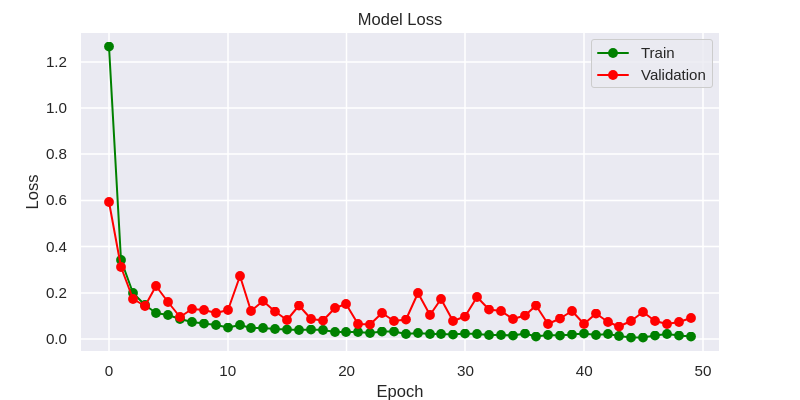
<!DOCTYPE html>
<html lang="en">
<head>
<meta charset="utf-8">
<title>Model Loss</title>
<style>
:root {
  --page: #ffffff;
  --plot: #eaeaf2;
  --grid: #ffffff;
  --ink: #262626;
  --train: #008000;
  --validation: #ff0000;
  --legend-border: #cccccc;
}
* { box-sizing: border-box; margin: 0; padding: 0; }
html, body { width: 800px; height: 400px; overflow: hidden; background: var(--page); }
.chart {
  position: relative;
  width: 800px;
  height: 400px;
  color: var(--ink);
  font: 15.2px/18px "Liberation Sans", Arial, sans-serif;
}
.plot { position: absolute; left: 0; top: 0; display: block; }
.title, .axis-name, .ticks, .legend { position: absolute; }
.title, .axis-name { font-size: 16.5px; font-weight: 400; line-height: 20px; text-align: center; }
.title { left: 81px; top: 9px; width: 638px; }
.axis-name.x { left: 81px; top: 381px; width: 638px; height: 19px; }
.axis-name.y { left: -18px; top: 182px; width: 100px; transform: rotate(-90deg); }
.ticks { display: flex; justify-content: space-between; list-style: none; }
.ticks.y { left: 36px; top: 53px; width: 31px; height: 295px; flex-direction: column; text-align: right; }
.ticks.x { left: 99px; top: 362px; width: 614px; }
.ticks.x li { width: 20px; text-align: center; }
.legend {
  left: 591px;
  top: 39px;
  width: 122px;
  height: 49px;
  padding: 2px 5px;
  display: grid;
  grid-template-rows: 22px 22px;
  align-items: center;
  list-style: none;
  font-size: 15px;
  background: rgba(234, 234, 242, 0.8);
  border: 1px solid var(--legend-border);
  border-radius: 3px;
}
.legend li { display: flex; align-items: center; gap: 12px; }
.legend svg { flex: none; }
.gridlines { stroke: var(--grid); stroke-width: 1.5; }
.series { fill: none; stroke-width: 2; stroke-linejoin: round; stroke-linecap: round; }
.series.train { stroke: var(--train); }
.series.validation { stroke: var(--validation); }
.dot-train { fill: var(--train); }
.dot-validation { fill: var(--validation); }
</style>
</head>
<body>
<main class="chart">
  <h1 class="title">Model Loss</h1>

  <svg class="plot" width="800" height="400" viewBox="0 0 800 400" role="img" aria-label="Line chart of train and validation loss over 50 epochs">
    <defs>
      <marker id="train-dot" markerUnits="userSpaceOnUse" markerWidth="10" markerHeight="10" refX="5" refY="5">
        <circle class="dot-train" cx="5" cy="5" r="4.9"/>
      </marker>
      <marker id="validation-dot" markerUnits="userSpaceOnUse" markerWidth="10" markerHeight="10" refX="5" refY="5">
        <circle class="dot-validation" cx="5" cy="5" r="4.9"/>
      </marker>
    </defs>
    <rect x="81" y="33" width="638" height="318" fill="var(--plot)"/>
    <g class="gridlines">
      <path d="M109 33V351M228 33V351M346.5 33V351M465 33V351M584 33V351M703 33V351"/>
      <path d="M81 62H719M81 108H719M81 154H719M81 200.5H719M81 246.5H719M81 293H719M81 339H719"/>
    </g>
    <polyline class="series train" marker-start="url(#train-dot)" marker-mid="url(#train-dot)" marker-end="url(#train-dot)" points="109,46.5 121,260 133,293 145,305 156,313 168,315 180,319 192,322 204,323.5 216,325 228,327.5 240,325 251,328 263,328 275,329 287,329.5 299,330 311,329.5 323,330 335,332 346,332 358,332 370,333 382,331.5 394,331.5 406,334 418,333 430,334 441,334 453,334.5 465,333.5 477,334 489,335 501,335 513,335.5 525,333.5 536,336.5 548,335 560,335.5 572,334.5 584,333.5 596,335 608,334 619,336 631,337.5 643,337.5 655,335.5 667,334 679,335.5 691,336.5"/>
    <polyline class="series validation" marker-start="url(#validation-dot)" marker-mid="url(#validation-dot)" marker-end="url(#validation-dot)" points="109,202 121,267 133,299 145,306 156,286 168,302 180,317 192,309 204,310 216,313 228,310 240,276 251,311 263,301 275,311.5 287,320 299,305.5 311,319 323,320.5 335,308 346,304 358,324 370,324.5 382,313 394,321 406,319.5 418,293 430,315 441,299 453,321 465,316.5 477,297 489,309.5 501,311 513,319 525,315.5 536,305.5 548,324 560,318.5 572,311 584,324 596,313.5 608,322 619,326.5 631,321 643,312 655,321 667,324 679,322 691,318"/>
  </svg>

  <div class="axis-name y">Loss</div>
  <ol class="ticks y">
    <li>1.2</li><li>1.0</li><li>0.8</li><li>0.6</li><li>0.4</li><li>0.2</li><li>0.0</li>
  </ol>
  <ol class="ticks x">
    <li>0</li><li>10</li><li>20</li><li>30</li><li>40</li><li>50</li>
  </ol>
  <div class="axis-name x">Epoch</div>

  <ul class="legend">
    <li>
      <svg width="32" height="10" viewBox="0 0 32 10" aria-hidden="true">
        <path class="series train" d="M1 5H31"/>
        <circle class="dot-train" cx="16" cy="5" r="4.9"/>
      </svg>
      <span>Train</span>
    </li>
    <li>
      <svg width="32" height="10" viewBox="0 0 32 10" aria-hidden="true">
        <path class="series validation" d="M1 5H31"/>
        <circle class="dot-validation" cx="16" cy="5" r="4.9"/>
      </svg>
      <span>Validation</span>
    </li>
  </ul>
</main>
</body>
</html>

Description of the task - Give the number of lines in the listing that hold the string "font". Add nothing else.

Expected answer - 3